The Underground Railroad by Colson Whitehead
I kept seeing this book and hearing about this book. It won the Pulitzer Prize for fiction in 2017 and was the Historical Fiction Goodreads Choice Award winner in 2016. And then a friend recommended it. And still, I hesitated to give it a try. I've read several other historical fiction books set during the time of slavery in the deep south, such as The Kitchen House by Kathleen Grissom. In that review, I wrote how "it was well written, but relied heavily on tragedy to keep the story going. The author was unapologetic and relentless in her attempts to be eye-opening and appeal to our sense of hopelessness," and I often find that to be the case with books about this time period because it is a dark time in our country's history and the stories are riddled with terrible atrocities that are so distressing as to leave you feeling shaken.
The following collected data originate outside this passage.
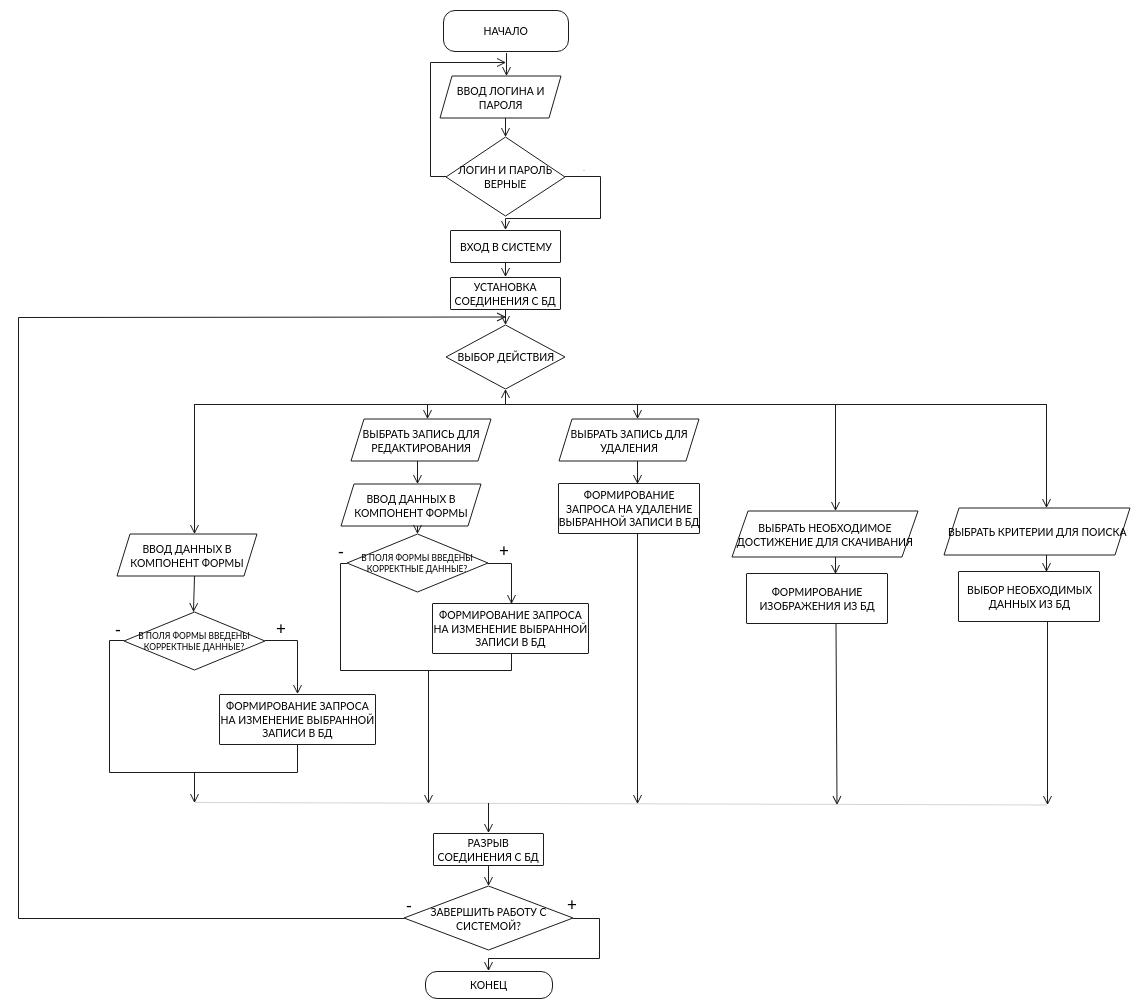
<!DOCTYPE html>
<html lang="ru">
<head>
<meta charset="utf-8">
<title>Блок-схема работы с системой</title>
<style>
:root {
  --paper: #ffffff;
  --ink: #1c1c1c;
  --text: #000000;
  --faint: #d4d4d4;
}
* { box-sizing: border-box; margin: 0; }
body { width: 1140px; height: 1008px; overflow: hidden; background: var(--paper); }
.flowchart {
  position: relative;
  width: 1140px;
  height: 1008px;
  overflow: hidden;
  color: var(--text);
  font: 11.6px/13.5px Lato, "Open Sans", sans-serif;
}
.lines { position: absolute; inset: 0; fill: none; stroke: var(--ink); stroke-width: 1; }
.lines .shapes { fill: var(--paper); }
.lines .flow { marker-end: url(#arrow); }
.lines .merge { stroke: var(--faint); }
.node {
  position: absolute;
  left: var(--x); top: var(--y); width: var(--w); height: var(--h);
  display: flex;
  align-items: center;
  justify-content: center;
  text-align: center;
  white-space: nowrap;
}
.node p { flex: none; transform: scaleX(.9); }
.process, .terminal { border: 1px solid var(--ink); border-radius: 1px; }
.terminal { border-radius: 12px; }
.check { font-size: 9.4px; line-height: 11px; }
.sign { position: absolute; left: var(--x); top: var(--y); width: 20px; text-align: center; font-size: 17px; line-height: 20px; }
</style>
</head>
<body>
<main class="flowchart">
  <svg class="lines" width="1140" height="1008" viewBox="0 0 1140 1008" aria-hidden="true">
    <defs>
      <marker id="arrow" markerUnits="userSpaceOnUse" markerWidth="12" markerHeight="12" refX="10" refY="6" orient="auto">
        <path d="M2 2L10 6L2 10" fill="none" stroke="#1c1c1c"/>
      </marker>
    </defs>

    <g class="shapes">
      <polygon points="452,76 561,76 549,118 440,118"/>
      <polygon points="446,177 505.5,137 565,177 505.5,216"/>
      <polygon points="446,357 505.5,325 565,357 505.5,389"/>
      <polygon points="130,534 257,534 244,576 117,576"/>
      <polygon points="124,641 194.5,612 265,641 194.5,670"/>
      <polygon points="364,419 491,419 478,461 351,461"/>
      <polygon points="354,484 481,484 468,526 341,526"/>
      <polygon points="347,563 417.5,534 488,563 417.5,592"/>
      <polygon points="572,419 699,419 686,461 559,461"/>
      <polygon points="748,511 918,511 902,557 732,557"/>
      <polygon points="959,508 1130,508 1115,555 944,555"/>
      <polygon points="404,918 488.5,886 573,918 488.5,950"/>
    </g>

    <g>
      <path class="flow" d="M506.5 53L506.5 75"/>
      <path class="flow" d="M505.5 118V136"/>
      <path class="flow" d="M446 176.5H430.5V62.5H505"/>
      <path class="flow" d="M565 176.5H600.5V218.5H505.5V229"/>
      <path class="flow" d="M505.5 263V276"/>
      <path class="flow" d="M505.5 310V324"/>
    </g>

    <g>
      <path class="flow" d="M505.5 404V390"/>
      <path d="M194.5 404.5H1047"/>
      <path class="flow" d="M194.5 404V533"/>
      <path class="flow" d="M427.5 404V418"/>
      <path class="flow" d="M637.5 404V418"/>
      <path class="flow" d="M835.5 404V510"/>
      <path class="flow" d="M1046.5 404V507"/>
    </g>

    <g>
      <path class="flow" d="M194.5 576L193.5 611"/>
      <path class="flow" d="M265 640.5H297.5V693"/>
      <path d="M124 640.5H109.5V772.5H297.5V744"/>
      <path class="flow" d="M194.5 772V802"/>
    </g>

    <g>
      <path class="flow" d="M417.5 461V483"/>
      <path class="flow" d="M417.5 526V533"/>
      <path class="flow" d="M488 563.5H511.5V603"/>
      <path d="M347 563.5H340.5V670.5H511.5V654"/>
      <path class="flow" d="M428.5 670V803"/>
    </g>

    <g>
      <path class="flow" d="M637.5 461V483"/>
      <path class="flow" d="M637.5 534V803"/>
      <path class="flow" d="M835.5 557V573"/>
      <path class="flow" d="M836 624L837 804"/>
      <path class="flow" d="M1046.5 555V571"/>
      <path class="flow" d="M1047.5 622V804"/>
    </g>

    <path class="merge" d="M195 802.5L1047 805"/>
    <path class="merge" d="M583 170.5H585"/>

    <g>
      <path class="flow" d="M488.5 803V832"/>
      <path class="flow" d="M488.5 866V885"/>
      <path class="flow" d="M573 918.5H599.5V958.5H488.5V970"/>
      <path class="flow" d="M404 918.5H18.5V317.5L505 317"/>
    </g>
  </svg>

  <div class="node terminal" style="--x:443px;--y:10px;--w:126px;--h:42px"><p>НАЧАЛО</p></div>
  <div class="node" style="--x:440px;--y:76px;--w:121px;--h:42px"><p>ВВОД ЛОГИНА И<br>ПАРОЛЯ</p></div>
  <div class="node" style="--x:446px;--y:137px;--w:119px;--h:79px"><p>ЛОГИН И ПАРОЛЬ<br>ВЕРНЫЕ</p></div>
  <div class="node process" style="--x:450px;--y:230px;--w:111px;--h:33px"><p>ВХОД В СИСТЕМУ</p></div>
  <div class="node process" style="--x:450px;--y:277px;--w:111px;--h:33px"><p>УСТАНОВКА<br>СОЕДИНЕНИЯ С БД</p></div>
  <div class="node" style="--x:446px;--y:325px;--w:119px;--h:64px"><p>ВЫБОР ДЕЙСТВИЯ</p></div>

  <section aria-label="Добавление записи">
    <div class="node" style="--x:117px;--y:534px;--w:140px;--h:42px"><p>ВВОД ДАННЫХ В<br>КОМПОНЕНТ ФОРМЫ</p></div>
    <div class="node check" style="--x:124px;--y:612px;--w:141px;--h:58px"><p>В ПОЛЯ ФОРМЫ ВВЕДЕНЫ<br>КОРРЕКТНЫЕ ДАННЫЕ?</p></div>
    <span class="sign" style="--x:108px;--y:620px">-</span>
    <span class="sign" style="--x:271px;--y:619px">+</span>
    <div class="node process" style="--x:219px;--y:694px;--w:157px;--h:51px"><p>ФОРМИРОВАНИЕ ЗАПРОСА<br>НА ИЗМЕНЕНИЕ ВЫБРАННОЙ<br>ЗАПИСИ В БД</p></div>
  </section>

  <section aria-label="Редактирование записи">
    <div class="node" style="--x:351px;--y:419px;--w:140px;--h:42px"><p>ВЫБРАТЬ ЗАПИСЬ ДЛЯ<br>РЕДАКТИРОВАНИЯ</p></div>
    <div class="node" style="--x:341px;--y:484px;--w:140px;--h:42px"><p>ВВОД ДАННЫХ В<br>КОМПОНЕНТ ФОРМЫ</p></div>
    <div class="node check" style="--x:347px;--y:534px;--w:141px;--h:58px"><p>В ПОЛЯ ФОРМЫ ВВЕДЕНЫ<br>КОРРЕКТНЫЕ ДАННЫЕ?</p></div>
    <span class="sign" style="--x:331px;--y:542px">-</span>
    <span class="sign" style="--x:494px;--y:541px">+</span>
    <div class="node process" style="--x:432px;--y:603px;--w:157px;--h:51px"><p>ФОРМИРОВАНИЕ ЗАПРОСА<br>НА ИЗМЕНЕНИЕ ВЫБРАННОЙ<br>ЗАПИСИ В БД</p></div>
  </section>

  <section aria-label="Удаление записи">
    <div class="node" style="--x:559px;--y:419px;--w:140px;--h:42px"><p>ВЫБРАТЬ ЗАПИСЬ ДЛЯ<br>УДАЛЕНИЯ</p></div>
    <div class="node process" style="--x:558px;--y:483px;--w:142px;--h:51px"><p>ФОРМИРОВАНИЕ<br>ЗАПРОСА НА УДАЛЕНИЕ<br>ВЫБРАННОЙ ЗАПИСИ В БД</p></div>
  </section>

  <section aria-label="Скачивание достижения">
    <div class="node" style="--x:732px;--y:511px;--w:186px;--h:46px"><p>ВЫБРАТЬ НЕОБХОДИМОЕ<br>ДОСТИЖЕНИЕ ДЛЯ СКАЧИВАНИЯ</p></div>
    <div class="node process" style="--x:746px;--y:573px;--w:142px;--h:51px"><p>ФОРМИРОВАНИЕ<br>ИЗОБРАЖЕНИЯ ИЗ БД</p></div>
  </section>

  <section aria-label="Поиск">
    <div class="node" style="--x:944px;--y:508px;--w:186px;--h:47px"><p>ВЫБРАТЬ КРИТЕРИИ ДЛЯ ПОИСКА</p></div>
    <div class="node process" style="--x:958px;--y:571px;--w:142px;--h:51px"><p>ВЫБОР НЕОБХОДИМЫХ<br>ДАННЫХ ИЗ БД</p></div>
  </section>

  <div class="node process" style="--x:433px;--y:833px;--w:111px;--h:33px"><p>РАЗРЫВ<br>СОЕДИНЕНИЯ С БД</p></div>
  <div class="node" style="--x:404px;--y:886px;--w:169px;--h:64px"><p>ЗАВЕРШИТЬ РАБОТУ С<br>СИСТЕМОЙ?</p></div>
  <span class="sign" style="--x:399px;--y:896px">-</span>
  <span class="sign" style="--x:562px;--y:895px">+</span>
  <div class="node terminal" style="--x:425px;--y:971px;--w:128px;--h:28px"><p>КОНЕЦ</p></div>
</main>
</body>
</html>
And yet, I read a lot of books that portray the Holocaust, which has made me wonder why I am so adverse to reading about slavery. Is it because of the terrors of slave ships? Is it because of society's compliance and acceptance of the peculiar institution? Is it because slavery was a life long sentence endured by generations of men, women, and children? Is it because slavery is part of our past and still holds great influence in our present?
What I appreciated most about The Underground Railroad was how the author was able to provide powerful literary descriptions without being "unapologetic and relentless." Without being overly graphic, he drew attention to the cruelty and abuse through his literary descriptions, purposefully and without vulgarity. By NOT focusing heavily on the unspeakable abuse endured during this time, he created a powerful reminder of the complacency and normalcy of these horrors without diminishing their brutality.
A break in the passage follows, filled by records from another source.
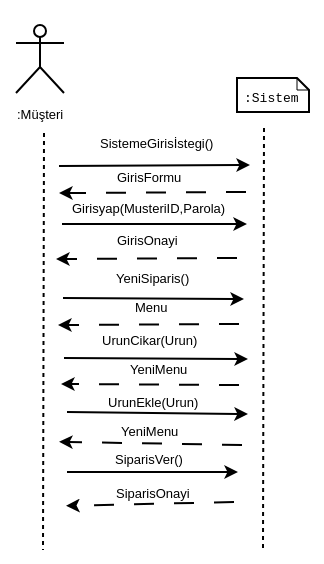
<!DOCTYPE html>
<html lang="tr">
<head>
<meta charset="utf-8">
<title>Sipariş sıralama diyagramı</title>
<style>
:root { --ink: #000; --paper: #fff; }
* { box-sizing: border-box; margin: 0; padding: 0; }
html, body { width: 324px; height: 564px; overflow: hidden; background: var(--paper); }
.diagram { position: relative; width: 324px; height: 564px; overflow: hidden; color: var(--ink); font: 13px/16px "Liberation Sans", Arial, sans-serif; }
.lines { position: absolute; inset: 0; display: block; fill: none; stroke: var(--ink); stroke-width: 2; }
.lifeline { stroke-dasharray: 4 4; }
.message { marker-end: url(#arrow); }
.reply { stroke-dasharray: 20 20; marker-end: url(#arrow); }
.arrowhead { fill: var(--ink); stroke: none; }
.fold { stroke-width: 1; }
.label { position: absolute; left: var(--x); top: var(--y); white-space: nowrap; }
.system { font-family: "Liberation Mono", "Courier New", monospace; }
</style>
</head>
<body>
<main class="diagram">
  <svg class="lines" width="324" height="564" viewBox="0 0 324 564" aria-hidden="true">
    <defs>
      <marker id="arrow" markerUnits="userSpaceOnUse" markerWidth="16" markerHeight="14" refX="4" refY="7" orient="auto">
        <path class="arrowhead" d="M14 7 0 14 3.5 7 0 0Z"/>
      </marker>
    </defs>
    <g class="actor">
      <circle cx="40" cy="31" r="6"/>
      <path d="M40 37V67M16 43H64M16 93 40 67 64 93"/>
    </g>
    <g class="system-box">
      <path d="M237 78H297L309 90V112H237Z"/>
      <path class="fold" d="M297 78V90H309"/>
    </g>
    <line class="lifeline" x1="44" y1="133" x2="43" y2="550"/>
    <line class="lifeline" x1="264" y1="128" x2="263" y2="548"/>
    <g class="messages">
      <line class="message" x1="59" y1="166" x2="240" y2="165"/>
      <line class="message" x1="62" y1="224" x2="237" y2="224"/>
      <line class="message" x1="63" y1="298" x2="234" y2="299"/>
      <line class="message" x1="64" y1="358" x2="238" y2="359"/>
      <line class="message" x1="67" y1="412" x2="238" y2="414"/>
      <line class="message" x1="67" y1="472" x2="228" y2="472"/>
    </g>
    <g class="replies">
      <line class="reply" x1="246" y1="192" x2="69" y2="193"/>
      <line class="reply" x1="237" y1="258" x2="66" y2="259"/>
      <line class="reply" x1="239" y1="324" x2="68" y2="325"/>
      <line class="reply" x1="239" y1="385" x2="71" y2="384"/>
      <line class="reply" x1="242" y1="445" x2="69" y2="442"/>
      <line class="reply" x1="234" y1="502" x2="76" y2="505.6"/>
    </g>
  </svg>
  <p class="label" style="--x:17px;--y:107px">:Müşteri</p>
  <p class="label system" style="--x:244px;--y:91px">:Sistem</p>
  <p class="label" style="--x:100px;--y:136px">SistemeGirisİstegi()</p>
  <p class="label" style="--x:117px;--y:170px">GirisFormu</p>
  <p class="label" style="--x:72px;--y:201px">Girisyap(MusteriID,Parola)</p>
  <p class="label" style="--x:117px;--y:233px">GirisOnayi</p>
  <p class="label" style="--x:116px;--y:271px">YeniSiparis()</p>
  <p class="label" style="--x:135px;--y:300px">Menu</p>
  <p class="label" style="--x:102px;--y:333px">UrunCikar(Urun)</p>
  <p class="label" style="--x:130px;--y:362px">YeniMenu</p>
  <p class="label" style="--x:108px;--y:395px">UrunEkle(Urun)</p>
  <p class="label" style="--x:121px;--y:424px">YeniMenu</p>
  <p class="label" style="--x:115px;--y:452px">SiparisVer()</p>
  <p class="label" style="--x:116px;--y:486px">SiparisOnayi</p>
</main>
</body>
</html>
The book covers a variety of settings, providing context to a very diverse and divided country. The only thing that left me a bit wary was the fictitious portrayal of the underground railroad as an actual railroad. Even though I knew this was part of the narrative, it made me question the rest of the story- how factual events and reactions were to the time period- because I the line between real and imagined was unclear.
A Man Called Ove by Fredrik Backman
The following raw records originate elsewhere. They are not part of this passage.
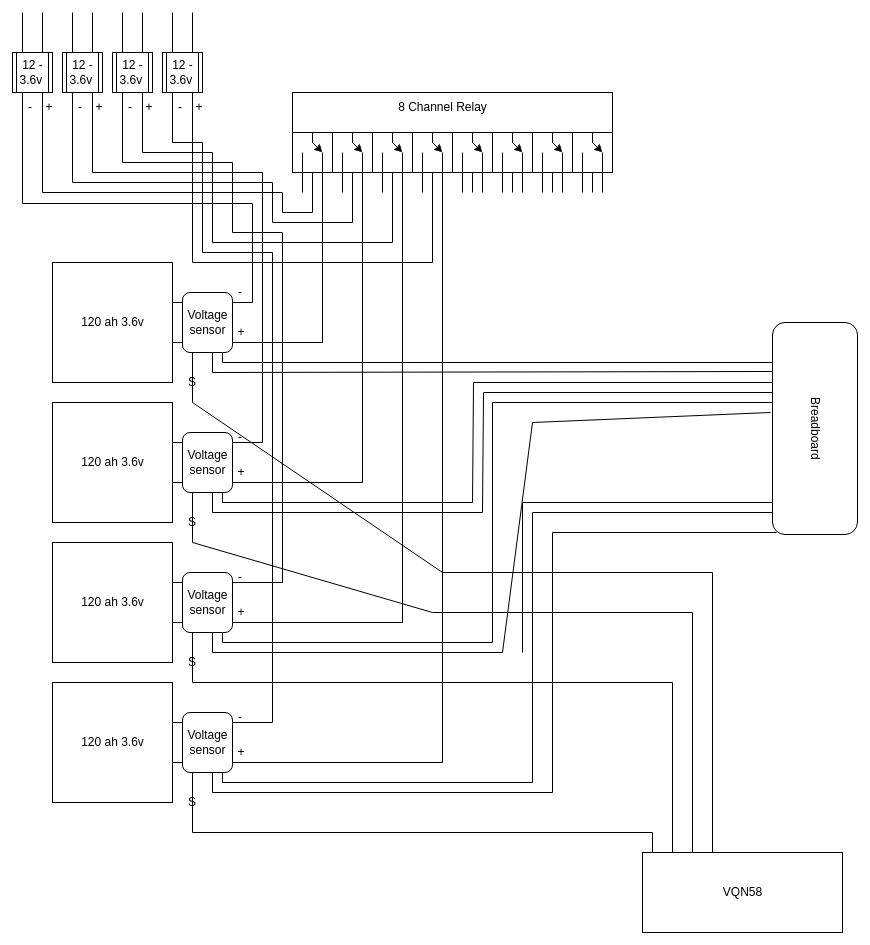
<!DOCTYPE html>
<html lang="en">
<head>
<meta charset="utf-8">
<title>Battery bank wiring diagram</title>
<style>
  :root { --ink: #000; --paper: #fff; }
  * { box-sizing: border-box; }
  html, body { margin: 0; background: var(--paper); }
  body { width: 870px; height: 945px; overflow: hidden; }
  .diagram {
    position: relative; width: 870px; height: 945px; overflow: hidden;
    color: var(--ink); font: 12px/14.4px "Liberation Sans", Arial, sans-serif;
  }
  .wires { position: absolute; inset: 0; fill: none; stroke: var(--ink); stroke-width: 1; }
  .arrowhead { fill: var(--ink); }
  .node {
    position: absolute; display: flex; align-items: center; justify-content: center;
    text-align: center; border: 1px solid var(--ink);
  }
  .converters { position: absolute; left: 12px; top: 52px; display: flex; gap: 9px; }
  .converter { position: relative; width: 41px; height: 41px; }
  .converter::before {
    content: ""; position: absolute; inset: 0 3px;
    border: solid var(--ink); border-width: 0 1px;
  }
  .converters .converter { position: relative; }
  .relay { left: 292px; top: 92px; width: 321px; height: 81px; align-items: flex-start; padding-top: 7px; padding-right: 20px; }
  .battery { left: 52px; width: 121px; height: 121px; }
  .sensor { left: 182px; width: 51px; height: 61px; border-radius: 8px; }
  .row-1 { top: 262px; } .row-2 { top: 402px; } .row-3 { top: 542px; } .row-4 { top: 682px; }
  .sensor.row-1 { top: 292px; } .sensor.row-2 { top: 432px; }
  .sensor.row-3 { top: 572px; } .sensor.row-4 { top: 712px; }
  .breadboard { left: 772px; top: 322px; width: 86px; height: 213px; border-radius: 13px; }
  .breadboard span { writing-mode: vertical-rl; }
  .controller { left: 642px; top: 852px; width: 201px; height: 81px; }
  .pin { position: absolute; width: 20px; margin: -7px 0 0 -10px; text-align: center; }
</style>
</head>
<body>
<main class="diagram">
  <svg class="wires" width="870" height="945" viewBox="0 0 870 945" aria-hidden="true">
    <defs>
      <g id="supply"><path d="M22 12V52M42 12V52"/></g>
      <g id="channel">
        <path d="M0 132V172M10 152V192M20 172V192M30 152V192M20 132V142L26 148"/>
        <path class="arrowhead" d="M29 151L22 149L25 147L27 144Z"/>
      </g>
      <g id="terminals"><path d="M172 302H182M172 342H182"/></g>
    </defs>
    <g transform="translate(.5 .5)">
      <g id="supply-lines">
        <use href="#supply"/><use href="#supply" x="50"/>
        <use href="#supply" x="100"/><use href="#supply" x="150"/>
      </g>
      <g id="relay-channels">
        <path d="M292 132H612"/>
        <use href="#channel" x="292"/><use href="#channel" x="332"/>
        <use href="#channel" x="372"/><use href="#channel" x="412"/>
        <use href="#channel" x="452"/><use href="#channel" x="492"/>
        <use href="#channel" x="532"/><use href="#channel" x="572"/>
      </g>
      <g id="battery-terminals">
        <use href="#terminals"/><use href="#terminals" y="140"/>
        <use href="#terminals" y="280"/><use href="#terminals" y="420"/>
      </g>
      <g id="converter-to-sensor">
        <path d="M22 92V203H252V302H232"/>
        <path d="M92 92V172H262V442H232"/>
        <path d="M122 92V162H232V232H282V582H232"/>
        <path d="M172 92V142H202V252H272V722H232"/>
      </g>
      <g id="converter-to-relay">
        <path d="M42 92V192H282V212H312V172"/>
        <path d="M72 92V182H272V222H352V172"/>
        <path d="M142 92V152H212V242H392V172"/>
        <path d="M192 92V262H432V172"/>
      </g>
      <g id="relay-to-sensor">
        <path d="M322 172V342H232"/>
        <path d="M362 172V482H232"/>
        <path d="M402 172V622H232"/>
        <path d="M442 172V762H232"/>
      </g>
      <g id="sensor-to-breadboard">
        <path d="M222 352V362H772"/>
        <path d="M212 352V372L772 371"/>
        <path d="M222 492V502H472L473 382H772"/>
        <path d="M212 492V512H482L483 392H772"/>
        <path d="M222 632V642H492V402H772"/>
        <path d="M212 632V652H502L532 422L770 412"/>
        <path d="M522 652V502H772"/>
        <path d="M222 772V782H532V512H772"/>
        <path d="M212 772V792H552V532H776"/>
      </g>
      <g id="sensor-to-controller">
        <path d="M192 352V402L442 572H712V852"/>
        <path d="M192 492V542L432 612H692V852"/>
        <path d="M192 632V682H672V852"/>
        <path d="M192 772V832H652V852"/>
      </g>
    </g>
  </svg>

  <div class="converters">
    <div class="node converter"><span>12 -<br>3.6v&nbsp;</span></div>
    <div class="node converter"><span>12 -<br>3.6v&nbsp;</span></div>
    <div class="node converter"><span>12 -<br>3.6v&nbsp;</span></div>
    <div class="node converter"><span>12 -<br>3.6v&nbsp;</span></div>
  </div>
  <span class="pin" style="left:30px;top:107px">-</span><span class="pin" style="left:49px;top:107px">+</span>
  <span class="pin" style="left:80px;top:107px">-</span><span class="pin" style="left:99px;top:107px">+</span>
  <span class="pin" style="left:130px;top:107px">-</span><span class="pin" style="left:149px;top:107px">+</span>
  <span class="pin" style="left:180px;top:107px">-</span><span class="pin" style="left:199px;top:107px">+</span>

  <div class="node relay">8 Channel Relay</div>

  <div class="node battery row-1">120 ah 3.6v</div>
  <div class="node sensor row-1">Voltage<br>sensor</div>
  <span class="pin" style="left:240px;top:292px">-</span>
  <span class="pin" style="left:241px;top:332px">+</span>
  <span class="pin" style="left:192px;top:382px">S</span>

  <div class="node battery row-2">120 ah 3.6v</div>
  <div class="node sensor row-2">Voltage<br>sensor</div>
  <span class="pin" style="left:240px;top:437px">-</span>
  <span class="pin" style="left:241px;top:472px">+</span>
  <span class="pin" style="left:192px;top:522px">S</span>

  <div class="node battery row-3">120 ah 3.6v</div>
  <div class="node sensor row-3">Voltage<br>sensor</div>
  <span class="pin" style="left:240px;top:577px">-</span>
  <span class="pin" style="left:241px;top:612px">+</span>
  <span class="pin" style="left:192px;top:662px">S</span>

  <div class="node battery row-4">120 ah 3.6v</div>
  <div class="node sensor row-4">Voltage<br>sensor</div>
  <span class="pin" style="left:240px;top:717px">-</span>
  <span class="pin" style="left:241px;top:752px">+</span>
  <span class="pin" style="left:192px;top:802px">S</span>

  <div class="node breadboard"><span>Breadboard</span></div>
  <div class="node controller">VQN58</div>
</main>
</body>
</html>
Here is another one everyone keeps talking about. The waiting list to read it at the library has consistently been in the triple digits, so I originally tried reading My Grandmother Asked Me to Tell You She's Sorry by the same author. And I didn't like it. But when Ove finally came up on my eBook hold list, I decided to give Backman one more try- this time with his best known and best selling novel.
While it took me a while to get into the book, I fell in love with Ove like everyone else. He is just the most endearing old curmudgeon- once frustrating and brusque and impossible- but these very traits somehow also make him kindhearted and loyal and true. He becomes your neighbor and grandpa and friend, and reminds you of the people you love in spite of their shortcomings. And he's not the only character that makes the book so worthwhile. The author depicts so well how strangers with their differences and quirks and annoyances become a sort of family when you share a sidewalk or a view or a street and make their own community.
A Room with a View by E.M. Forster
With a goal to read more classics, I stumbled upon this short option with a great back cover summary and dove in. As I read, I had flashbacks to middle school and high school, when I would read great literature and try to understand what the big deal was (or even just try to understand what was going on!). I found myself 100 pages in and thinking that this book was not even well written, which naturally made me question my taste and my very understanding of literature. So I confided in a friend who has been work on his PhD in English, and much to my relief he explained that Forster is a Realist and it is entirely acceptable to dislike his writing style. THAT explained why I didn't feel any strong connections with the characters and why I felt like the author made odd choices about which details to include and which to ignore. I was expecting a romance and ended up with a realist. Definitely not my cup of tea, but I'm glad to have expanded my views.